The UMass Amherst Poll provides opportunities for undergraduate students to work closely with faculty, become knowledgeable about central debates in the fields of political behavior and public opinion, and learn some of the most valuable and on-demand skills for employment including data collection and analysis. UMass Poll offers a new model for undergraduate education by making hands-on research for students a vital component of education.
Political Polling and Survey Research:
This undergraduate course leads students through the development, implementation, and analysis of exit polls during election seasons. The course teaches students how to constructively critique existing research and requires them to develop their research questions into a final paper. In 2010, 2012, and 2014, students in the course went to polling places in and around Massachusetts to conduct statewide exit polls.
In this course undergraduates learn how to conceptualize and measure public opinion, link it to characteristics of citizens, and why it matters. What is public opinion? How do we measure it? Where does it come from? Does it—and should it—matter for policies and political outcomes? The course broadly addresses fundamental questions about the sources of public opinion and how these opinions shape American democracy. Students learn about how members of the public think about issues, and why they think the way they do. It examines whether or not political leaders follow the "the will of the public" or manipulate public opinion to achieve their own aims.
This undergraduate course provides an introduction to the field of political psychology. It focuses primary attention on psychological explanations of individual political attitudes and actions, among both elites as well as the masses. Students examine the sources of public opinion, individual attitudes, and political behavior through the application of psychological theories and concepts.

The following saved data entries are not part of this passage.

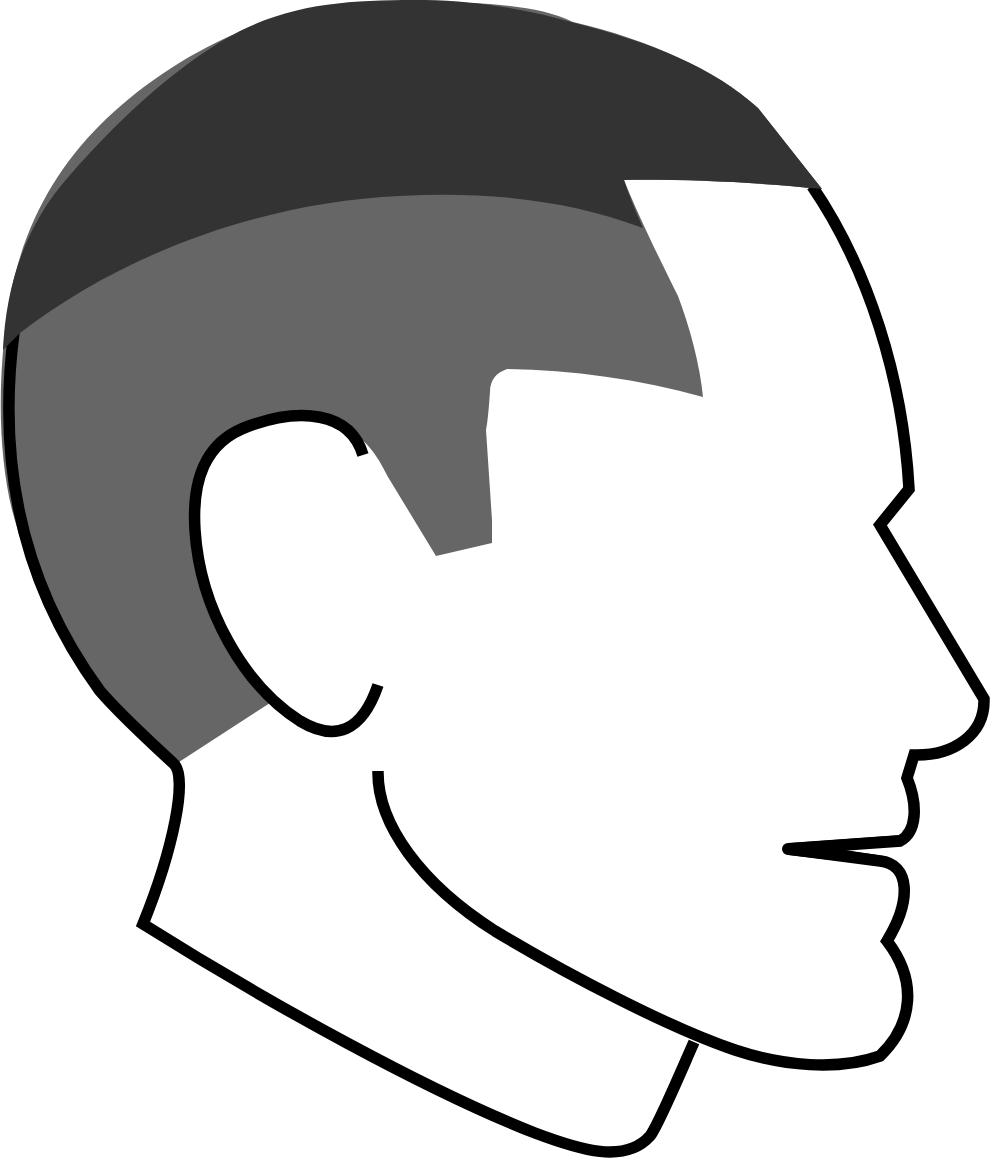
<!DOCTYPE html>
<html lang="en">
<head>
<meta charset="utf-8">
<title>Head in profile with short haircut</title>
<style>
:root { --paper: #fff; --ink: #000; --hair-top: #333; --hair-side: #666; }
html, body { margin: 0; background: var(--paper); overflow: hidden; }
.profile { display: block; width: 990px; height: 1160px; }
.hair-side { fill: var(--hair-side); }
.hair-top { fill: var(--hair-top); }
.ear-fill { fill: var(--paper); }
.outline { fill: none; stroke: var(--ink); stroke-width: 11.5; stroke-miterlimit: 4; }
</style>
</head>
<body>
<svg class="profile" viewBox="0 0 990 1160" role="img" aria-label="Man's head in profile with a short haircut">
  <path class="hair-side" d="M179 762C150 737 116 708 98 688C60 640 28 570 12 510C0 460 -2 400 4 340C12 250 45 180 100 125C135 90 185 55 235 34C300 2 380 -2 490 4C525 7 550 11 573 22C650 40 715 70 758 108L822 189C755 182 680 179 624 180C638 215 660 260 678 296C690 328 700 365 703 397C640 379 570 370 507 369C496 373 490 380 490 392C489 405 488 420 486 430L492 520V543L436 556L388 477C380 462 374 450 362 440L270 703Z"/>

  <g class="head-outline">
    <path class="outline" d="M14 332C-4 470 26 590 100 691C118 712 148 740 173 763C189 775 173 850 143 924C270 1004 430 1092 535 1133C580 1150 625 1164 650 1136C658 1126 679 1076 694 1042"/>
    <path class="outline" d="M812 186C868 268 903 378 909 489L880 525L984 699C985 735 953 756 914 755L907 778C918 805 917 832 900 841L788 849L880 861C910 864 912 900 887 941C917 980 914 1023 880 1056C838 1071 783 1066 735 1050C670 1028 570 976 495 931C421 884 377 824 378 771" stroke-linejoin="miter"/>
    <path d="M788 843L900 835V843L845 850L884 856V866L788 855A6 6 0 0 1 788 843Z"/>
  </g>

  <path class="hair-top" d="M3 350C6 285 25 225 70 175C120 118 180 62 240 31C300 1 360 0 425 0C480 1 530 10 575 23C650 42 715 68 758 108L822 189C755 182 680 179 624 180C629 196 636 212 643 228C570 200 485 191 400 196C265 202 125 252 20 333Z"/>

  <g class="ear">
    <path class="ear-fill" d="M363 455C350 411 299 408 249 426C203 442 192 483 195 530C200 610 245 686 300 721C335 742 362 732 378 685Z"/>
    <path class="outline" d="M363 455C350 411 299 408 249 426C203 442 192 483 195 530C200 610 245 686 300 721C335 742 362 732 378 685"/>
  </g>
</svg>
</body>
</html>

Media in American Politics:
This course examines the changing role of media in American politics. Key issues include how media shapes citizens’ thinking about politics, how politicians and citizen activists try to advance their goals through media, and how media outlets themselves shape what is considered news. It also considers the rise of new media forms from 24-7 cable news to blogs and social media to new forms of entertainment media, and whether these new forms of communication can enhance democratic governance or simply accelerate the fragmentation of media and polarization of the American public.
Advanced Survey Data Analysis:
This course focuses on advanced topics in survey design and analysis. Topics covered include different approaches to sampling, how to construct and use survey weights, and tools for analyzing and enriching survey data, including approaches to conducting matching as well as the construction and analysis of panel data. The course will also focus on designing and analyzing survey experiments.